I was talking to someone recently about how people interact
with me, and something came up that has come up before,
and that is that how people act in relation to me has everything
to do with THEM.
Whatever they say or do about my situation - not always - but
often - has to do with what makes them feel better. It is not
If it was about me they would:
*be less apt to try to fix something unfixable.
*know that a rote saying won't mean much - if anything.
*know that my tears can be a good thing.
*think more about me and what I need instead of trying to
be in their head trying to figure out the right thing to say, or do.
*allow me my moments.
*allow me to be whatever me I need to be to get through
what I am dealing with.
*support me in the ways I ask, instead of what they think is best
*realize that my situation is hard enough without those who care
about me disappearing.
*realize that while I don't often feel "lonely" that when facing what
I am it is all too easy to feel "alone."
*realize that if I reach out for help, an acknowledgment of the
request would be appreciated. They would realize that being
ignored is more painful than a lack of any kind of support.
So the question to ask yourself (if you care - and it's ok if you don't)
is who are you focusing on when interacting with (or refraining
from interacting with) someone you care about who is struggling?
If you are focused on yourself you are less likely to know how

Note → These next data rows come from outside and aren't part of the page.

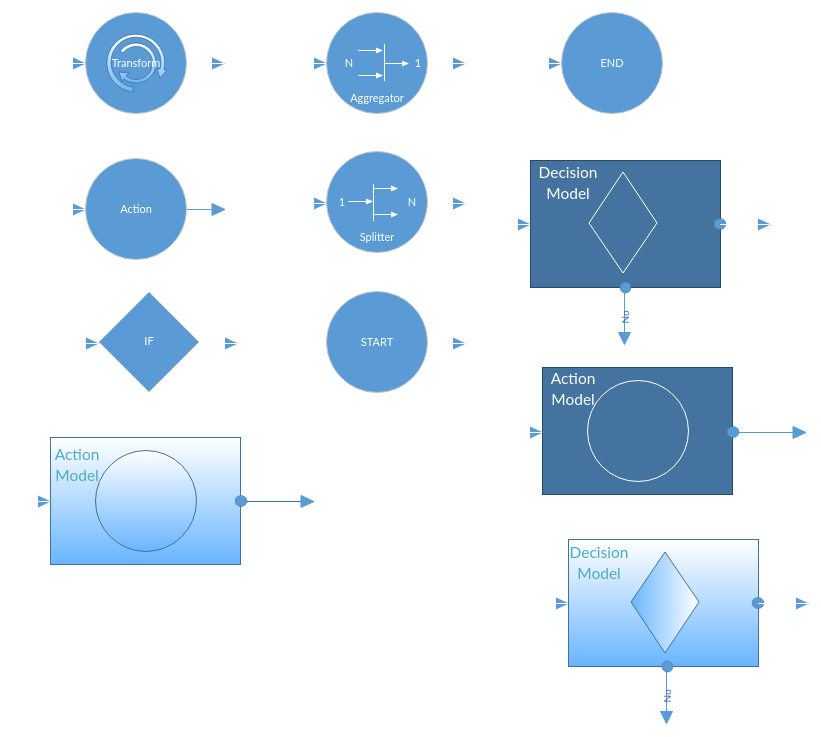
<!DOCTYPE html>
<html lang="en">
<head>
<meta charset="utf-8">
<title>Process flow shapes</title>
<style>
:root {
  --blue: #5b9bd5;
  --blue-edge: #c8c8c8;
  --navy: #4573a0;
  --navy-edge: #264a6c;
  --outline: #41719c;
  --sky: #69b5ff;
  --teal: #4bacc6;
  --white: #fff;
}
* { box-sizing: border-box; margin: 0; }
body { width: 821px; height: 737px; overflow: hidden; background: var(--white); }
.board { position: relative; width: 821px; height: 737px; overflow: hidden; font-family: Lato, Carlito, sans-serif; }
.node { position: absolute; display: flex; align-items: center; justify-content: center; width: 102px; height: 102px; font-size: 11px; line-height: 14px; color: var(--white); }
.round { border-radius: 50%; background: var(--blue); border: 1px solid var(--blue-edge); }
.captioned { align-items: flex-end; padding-bottom: 8px; }
.model { position: absolute; width: 191px; height: 128px; border: 1px solid var(--outline); background: linear-gradient(var(--white), var(--sky)); color: var(--teal); }
.model.dark { border-color: var(--navy-edge); background: var(--navy); color: var(--white); }
.model h2 { width: 74px; padding-top: 1px; font-size: 15.5px; font-weight: 400; line-height: 21px; text-align: center; }
.model.action h2 { width: 60px; padding-top: 0; margin-left: -3px; }
.model.action.light h2 { padding-top: 6px; margin-left: -4px; }
.drawing { position: absolute; inset: 0; }
.port { position: absolute; font-size: 11px; line-height: 14px; width: 14px; text-align: center; color: var(--white); }
.branch { position: absolute; width: 20px; height: 14px; font-size: 10px; line-height: 14px; text-align: center; color: var(--outline); background: var(--white); transform: rotate(-90deg); }
</style>
</head>
<body>
<main class="board">
  <section class="model dark decision" style="left:530px;top:160px"><h2>Decision Model</h2></section>
  <section class="model dark action" style="left:542px;top:367px"><h2 style="margin-left:0">Action Model</h2></section>
  <section class="model light action" style="left:50px;top:437px"><h2>Action Model</h2></section>
  <section class="model light decision" style="left:568px;top:539px"><h2 style="margin-left:-7px;padding-top:2px">Decision Model</h2></section>

  <div class="node round" style="left:85px;top:12px"></div>
  <div class="node round captioned" style="left:326px;top:12px">Aggregator</div>
  <div class="node round" style="left:561px;top:12px">END</div>
  <div class="node round" style="left:85px;top:158px">Action</div>
  <div class="node round captioned" style="left:326px;top:151px">Splitter</div>
  <div class="node round" style="left:326px;top:291px">START</div>

  <svg class="drawing" width="821" height="737" viewBox="0 0 821 737" aria-hidden="true">
    <defs>
      <g id="stub">
        <path d="M-13-6 0 0-13 6Z" fill="var(--blue)"/>
        <path d="M-13 0H-1" stroke="var(--white)"/>
      </g>
      <path id="head" d="M-13-6 0 0-13 6Z" fill="var(--blue)" stroke="var(--blue)"/>
      <path id="small-head" d="M-7-3 0 0-7 3Z" fill="var(--white)"/>
      <g id="no-branch">
        <path d="M0 0V45" stroke="var(--blue)"/>
        <circle r="5.5" cx="1" fill="var(--blue)" stroke="var(--outline)" stroke-width=".5"/>
        <path d="M-6 45H6L0 57Z" fill="var(--blue)" stroke="var(--blue)"/>
      </g>
      <linearGradient id="sheen" x1="0" y1="0" x2="1" y2="0">
        <stop stop-color="#69b5ff"/><stop offset="1" stop-color="#fff"/>
      </linearGradient>
      <linearGradient id="fall" x1="0" y1="0" x2="0" y2="1">
        <stop stop-color="#fff"/><stop offset="1" stop-color="#69b5ff"/>
      </linearGradient>
    </defs>

    <g class="transform-arrows" fill="url(#fall)" stroke="var(--outline)" stroke-width=".8">
      <path d="M133 92A29 29 0 1 1 164 70L167 70 160 78 157 69 160 69A25 25 0 1 0 133 87Z"/>
      <path d="M120 51A20 20 0 1 1 124 79L122 82 119 72 129 73 126 76A16.500 16.500 0 1 0 123 53Z"/>
    </g>

    <polygon class="if-shape" points="149,292 199,342 149,392 99,342" fill="var(--blue)" stroke="var(--blue-edge)"/>

    <g class="aggregator-lines" fill="none" stroke="var(--white)">
      <path d="M358 50.500H377M358 75.500H377M384.500 44V81M385 63.500H403"/>
    </g>
    <use href="#small-head" x="383" y="50.500"/>
    <use href="#small-head" x="383" y="75.500"/>
    <use href="#small-head" x="409" y="63.500"/>

    <g class="splitter-lines" fill="none" stroke="var(--white)">
      <path d="M348 201.500H367M373.500 184V221M374 188.500H392M374 214.500H392"/>
    </g>
    <use href="#small-head" x="373" y="201.500"/>
    <use href="#small-head" x="398" y="188.500"/>
    <use href="#small-head" x="398" y="214.500"/>

    <g class="model-symbols" fill="none" stroke="var(--white)">
      <polygon points="623,172 657,223 623,273 589,223"/>
      <circle cx="638" cy="431" r="50.500"/>
      <circle cx="146" cy="501" r="50.500" fill="url(#fall)" stroke="var(--outline)"/>
      <polygon points="665,552 699,602 665,653 631,602" fill="url(#sheen)" stroke="var(--outline)"/>
    </g>

    <g class="inputs">
      <use href="#stub" x="86" y="63.500"/>
      <use href="#stub" x="327" y="63.500"/>
      <use href="#stub" x="562" y="63.500"/>
      <use href="#stub" x="86" y="209.500"/>
      <use href="#stub" x="327" y="203.500"/>
      <use href="#stub" x="99" y="343.500"/>
      <use href="#stub" x="531" y="224.500"/>
      <use href="#stub" x="543" y="432.500"/>
      <use href="#stub" x="51" y="501.500"/>
      <use href="#stub" x="569" y="603.500"/>
    </g>

    <g class="outputs">
      <use href="#stub" x="225" y="63.500"/>
      <use href="#stub" x="466" y="63.500"/>
      <use href="#stub" x="466" y="203.500"/>
      <use href="#stub" x="466" y="343.500"/>
      <use href="#stub" x="238" y="343.500"/>
      <use href="#stub" x="771" y="224.500"/>
      <use href="#stub" x="809" y="603.500"/>
    </g>

    <g class="connectors" stroke="var(--blue)">
      <path d="M187 209.500H213M733 432.500H794"/>
      <path d="M241 501.500H302" stroke="var(--outline)"/>
    </g>
    <use href="#head" x="225" y="209.500"/>
    <use href="#head" x="806" y="432.500"/>
    <use href="#head" x="314" y="501.500"/>

    <g class="joints" fill="var(--blue)" stroke="var(--outline)" stroke-width=".5">
      <ellipse cx="720" cy="224" rx="6" ry="5.500"/>
      <ellipse cx="733" cy="432" rx="6" ry="5.500"/>
      <ellipse cx="241" cy="501" rx="6" ry="5.500"/>
      <ellipse cx="758" cy="603" rx="6" ry="5.500"/>
    </g>
    <path d="M720 224.500H727M758 603.500H765" stroke="var(--white)"/>
    <use href="#no-branch" x="624.500" y="287.500"/>
    <use href="#no-branch" x="666.500" y="666.500"/>
  </svg>

  <div class="node" style="left:85px;top:12px">Transform</div>
  <div class="node" style="left:98px;top:290px">IF</div>
  <span class="port" style="left:342px;top:56px">N</span>
  <span class="port" style="left:411px;top:56px">1</span>
  <span class="port" style="left:335px;top:195px">1</span>
  <span class="port" style="left:405px;top:195px">N</span>
  <span class="branch" style="left:615px;top:310px;background:none">No</span>
  <span class="branch" style="left:657px;top:689px;background:none">No</span>
</main>
</body>
</html>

best to be, and are most likely to feel awkward. (How can you
ultimately feel better if what you are doing isn't making the other

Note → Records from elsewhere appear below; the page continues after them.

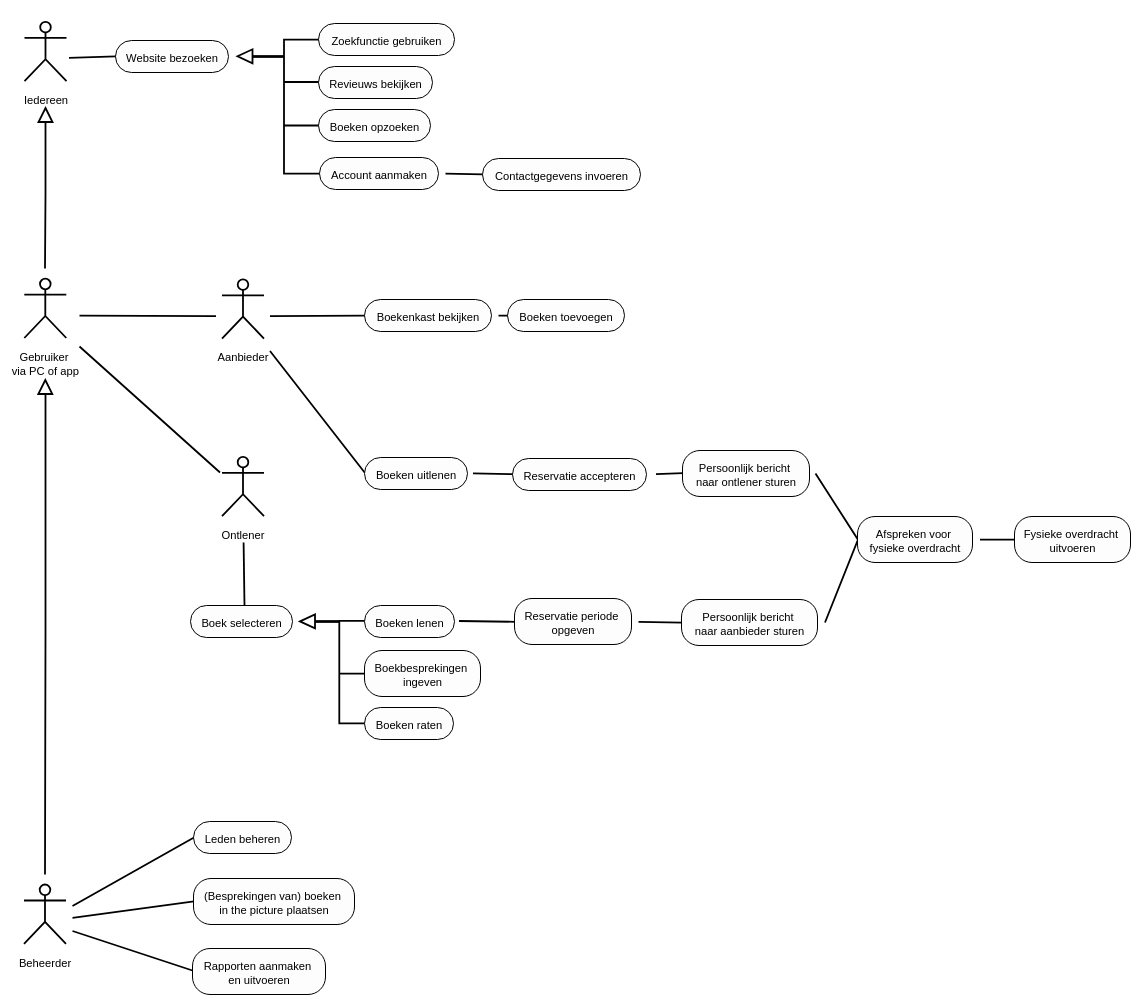
<!DOCTYPE html>
<html lang="nl">
<head>
<meta charset="utf-8">
<title>Use-casediagram boeken uitlenen</title>
<style>
:root { --ink: #000; --paper: #fff; --node: #fdfdfe; --stroke: 1.8px; }
* { box-sizing: border-box; }
html, body { margin: 0; }
body { background: var(--paper); overflow: hidden; }
.diagram {
  position: relative; width: 1143px; height: 1005px; overflow: hidden;
  background: var(--paper); color: var(--ink);
  font: 11.2px/14px "Liberation Sans", Arial, sans-serif;
}
.drawing { position: absolute; inset: 0; fill: none; stroke: var(--ink); stroke-width: var(--stroke); }
.arrowhead { fill: var(--paper); }
.usecase, .actor {
  position: absolute; margin: 0; display: flex; justify-content: center;
  text-align: center; white-space: nowrap;
}
.usecase {
  left: var(--x); top: var(--y); width: var(--w); height: 33px;
  align-items: center; padding-top: 2px;
  border: var(--stroke) solid var(--ink); border-radius: 17px; background: var(--node);
}
.usecase.double { height: 47px; border-radius: 18px; }
.actor { left: var(--x); top: var(--y); width: 90px; margin-left: -45px; }
</style>
</head>
<body>
<main class="diagram">
  <svg class="drawing" width="1143" height="1005" viewBox="0 0 1143 1005" aria-hidden="true">
    <defs>
      <g id="person">
        <circle cx="0" cy="0" r="5.3"/>
        <path d="M0 5.3V32M-21 10.7H21M-21 54L0 32L21 54"/>
      </g>
      <path id="arrow-up" class="arrowhead" d="M0 0L7 14H-7Z"/>
      <path id="arrow-left" class="arrowhead" d="M0 0L15 -7V7Z"/>
    </defs>
    <g id="actors">
      <use href="#person" x="45.5" y="27.2"/>
      <use href="#person" x="45.3" y="284"/>
      <use href="#person" x="243" y="284.6"/>
      <use href="#person" x="243" y="462.2"/>
      <use href="#person" x="45" y="889.8"/>
    </g>
    <g id="connections">
      <path d="M69 57.8L116 56.3"/>
      <path d="M252 56.5H284M319 39.6H284V173.6H320M284 82H319M284 125.5H319"/>
      <path d="M445.5 173.6L483 174.3"/>
      <path d="M45.5 122V194L45 268.5"/>
      <path d="M79.5 315.7L216 316.2M270 316.2L365 315.7M498.5 315.7H508"/>
      <path d="M79.5 346.5L220 472.5M270 351L365 473"/>
      <path d="M473 473.3L513 474.2M656 474.2L683 473.2"/>
      <path d="M815.5 473.5L858 539.7L825 622.5M980 539.7H1015"/>
      <path d="M243.6 542.5L244.5 606"/>
      <path d="M314 621.5H339.3M365 620.8H339.3V723.3H365M339.3 673.6H365"/>
      <path d="M459 621L515 621.8M638.5 621.8L682 622.6"/>
      <path d="M45.5 394V633L45 874.5"/>
      <path d="M72.5 906L194 837.5M72.5 917.8L194 901.3M72.5 931L194 971"/>
      <path stroke-width="2.4" d="M252 56.5H284M314 621.5H339.3"/>
    </g>
    <g id="generalisations">
      <use href="#arrow-up" x="45.5" y="108"/>
      <use href="#arrow-up" x="45.3" y="380"/>
      <use href="#arrow-left" x="237.5" y="56.3"/>
      <use href="#arrow-left" x="300" y="621.4"/>
    </g>
  </svg>

  <p class="actor" style="--x:46px;--y:93px">Iedereen</p>
  <p class="actor" style="--x:44px;--y:350px">Gebruiker</p>
  <p class="actor" style="--x:45.3px;--y:364px">via PC of app</p>
  <p class="actor" style="--x:243px;--y:350px">Aanbieder</p>
  <p class="actor" style="--x:243px;--y:528px">Ontlener</p>
  <p class="actor" style="--x:45px;--y:956px">Beheerder</p>

  <div class="usecase" style="--x:115px;--y:40px;--w:114px">Website bezoeken</div>
  <div class="usecase" style="--x:318px;--y:23px;--w:137px">Zoekfunctie gebruiken</div>
  <div class="usecase" style="--x:318px;--y:66px;--w:115px">Revieuws bekijken</div>
  <div class="usecase" style="--x:318px;--y:109px;--w:113px">Boeken opzoeken</div>
  <div class="usecase" style="--x:319px;--y:157px;--w:120px">Account aanmaken</div>
  <div class="usecase" style="--x:482px;--y:158px;--w:159px">Contactgegevens invoeren</div>

  <div class="usecase" style="--x:364px;--y:299px;--w:128px">Boekenkast bekijken</div>
  <div class="usecase" style="--x:507px;--y:299px;--w:118px">Boeken toevoegen</div>

  <div class="usecase" style="--x:364px;--y:457px;--w:104px">Boeken uitlenen</div>
  <div class="usecase" style="--x:512px;--y:458px;--w:135px">Reservatie accepteren</div>
  <div class="usecase double" style="--x:682px;--y:450px;--w:128px"><span>Persoonlijk bericht&nbsp;<br>naar ontlener sturen</span></div>
  <div class="usecase double" style="--x:857px;--y:516px;--w:116px"><span>Afspreken voor&nbsp;<br>fysieke overdracht</span></div>
  <div class="usecase double" style="--x:1014px;--y:516px;--w:117px"><span>Fysieke overdracht&nbsp;<br>uitvoeren</span></div>

  <div class="usecase" style="--x:190px;--y:605px;--w:103px">Boek selecteren</div>
  <div class="usecase" style="--x:364px;--y:605px;--w:91px">Boeken lenen</div>
  <div class="usecase double" style="--x:514px;--y:598px;--w:118px"><span>Reservatie periode&nbsp;<br>opgeven</span></div>
  <div class="usecase double" style="--x:681px;--y:599px;--w:137px"><span>Persoonlijk bericht&nbsp;<br>naar aanbieder sturen</span></div>
  <div class="usecase double" style="--x:364px;--y:650px;--w:117px"><span>Boekbesprekingen&nbsp;<br>ingeven</span></div>
  <div class="usecase" style="--x:364px;--y:707px;--w:90px">Boeken raten</div>

  <div class="usecase" style="--x:193px;--y:821px;--w:99px">Leden beheren</div>
  <div class="usecase double" style="--x:193px;--y:878px;--w:162px"><span>(Besprekingen van) boeken&nbsp;<br>in the picture plaatsen</span></div>
  <div class="usecase double" style="--x:192px;--y:948px;--w:134px"><span>Rapporten aanmaken&nbsp;<br>en uitvoeren</span></div>
</main>
</body>
</html>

person feel better? You could potentially fool yourself, but is that
what you'd really want to do?)
But if you focus on the other person,

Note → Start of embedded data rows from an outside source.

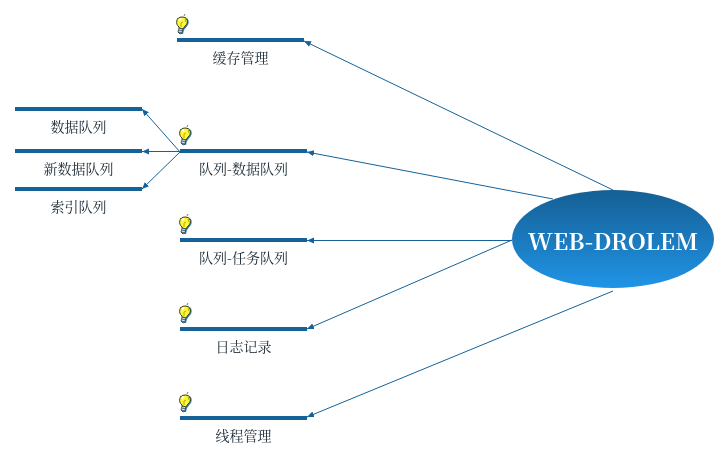
<!DOCTYPE html>
<html lang="zh-CN">
<head>
<meta charset="utf-8">
<title>WEB-DROLEM</title>
<style>
:root {
  --line: #156298;
  --root-top: #155f94;
  --root-bottom: #2094e6;
  --ink: #1c2b36;
  --paper: #fff;
}
* { box-sizing: border-box; margin: 0; }
body { width: 727px; height: 456px; overflow: hidden; background: var(--paper); }
.diagram {
  position: relative;
  width: 727px;
  height: 456px;
  overflow: hidden;
  font-family: "Noto Serif CJK SC", "Noto Serif", serif;
  color: var(--ink);
}
.connectors { position: absolute; inset: 0; }
.connectors line { stroke: var(--line); stroke-width: 1; }
.connectors marker path { fill: var(--line); }
.node {
  position: absolute;
  width: 127px;
  padding-top: 5px;
  border-top: 4px solid var(--line);
  font-size: 14px;
  line-height: 20px;
  text-align: center;
  white-space: nowrap;
}
.bulb { position: absolute; left: -2px; top: -29px; width: 16px; height: 23px; }
.root {
  position: absolute;
  left: 512px;
  top: 190px;
  width: 202px;
  height: 98px;
  display: flex;
  align-items: center;
  justify-content: center;
  padding-top: 4px;
  border-radius: 50%;
  background: linear-gradient(var(--root-top), var(--root-bottom));
  color: var(--paper);
  font-size: 23px;
  font-weight: 600;
  line-height: 32px;
  white-space: nowrap;
}
.cache { left: 177px; top: 38px; }
.data-queue { left: 180px; top: 149px; }
.task-queue { left: 180px; top: 238px; }
.logging { left: 180px; top: 327px; }
.threads { left: 180px; top: 416px; }
.data { left: 15px; top: 107px; }
.new-data { left: 15px; top: 149px; }
.index { left: 15px; top: 187px; }
</style>
</head>
<body>
<main class="diagram">
  <svg class="connectors" width="727" height="456" viewBox="0 0 727 456" aria-hidden="true">
    <defs>
      <marker id="arrow" markerUnits="userSpaceOnUse" markerWidth="8" markerHeight="8" refX="7" refY="4" orient="auto">
        <path d="M0 1L7 4L0 7Z"/>
      </marker>
      <symbol id="bulb" viewBox="0 0 16 23">
        <path d="M8 4C13 4 15 8 13 12L9 17L8 21L4 21L4 16Z" fill="#2f86b8"/>
        <path d="M10 1L9 3M2 5L3 6" stroke="#777" stroke-width="1"/>
        <path d="M4 14C0 11 1 4 7 4C13 4 14 10 10 13L8 16L4 15Z" fill="#fff838" stroke="#3b3a14" stroke-width="1"/>
        <path d="M4 7L6 6" stroke="#fff" stroke-width="2"/>
        <path d="M6 14L6 10L8 9M10 6L11 9" fill="none" stroke="#b9a800" stroke-width="1"/>
        <path d="M4 15L8 16L7 20L5 21L3 19Z" fill="#d5e3ea" stroke="#27414f" stroke-width=".8"/>
        <path d="M4 17L8 18M3 19L7 20" stroke="#27414f" stroke-width=".8"/>
      </symbol>
    </defs>
    <g marker-end="url(#arrow)">
      <line x1="613" y1="190" x2="304" y2="41" marker-end="url(#arrow)"/>
      <line x1="553" y1="199" x2="307" y2="152" marker-end="url(#arrow)"/>
      <line x1="512" y1="240.5" x2="307" y2="240.5" marker-end="url(#arrow)"/>
      <line x1="512" y1="240" x2="307" y2="329" marker-end="url(#arrow)"/>
      <line x1="613" y1="291" x2="307" y2="417" marker-end="url(#arrow)"/>
      <line x1="180" y1="152" x2="142" y2="109" marker-end="url(#arrow)"/>
      <line x1="180" y1="151.5" x2="142" y2="151.5" marker-end="url(#arrow)"/>
      <line x1="180" y1="152" x2="142" y2="189" marker-end="url(#arrow)"/>
    </g>
  </svg>

  <h1 class="root">WEB-DROLEM</h1>

  <div class="node cache"><svg class="bulb" aria-hidden="true"><use href="#bulb"/></svg>缓存管理</div>
  <div class="node data-queue"><svg class="bulb" aria-hidden="true"><use href="#bulb"/></svg>队列-数据队列</div>
  <div class="node task-queue"><svg class="bulb" aria-hidden="true"><use href="#bulb"/></svg>队列-任务队列</div>
  <div class="node logging"><svg class="bulb" aria-hidden="true"><use href="#bulb"/></svg>日志记录</div>
  <div class="node threads"><svg class="bulb" aria-hidden="true"><use href="#bulb"/></svg>线程管理</div>

  <div class="node data">数据队列</div>
  <div class="node new-data">新数据队列</div>
  <div class="node index">索引队列</div>
</main>
</body>
</html>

you are likely to find the cues you need.
In the process, both of you will likely feel better.
When you don't know what to say or do about a situation a person
is in...consider making it about them. And see what happens.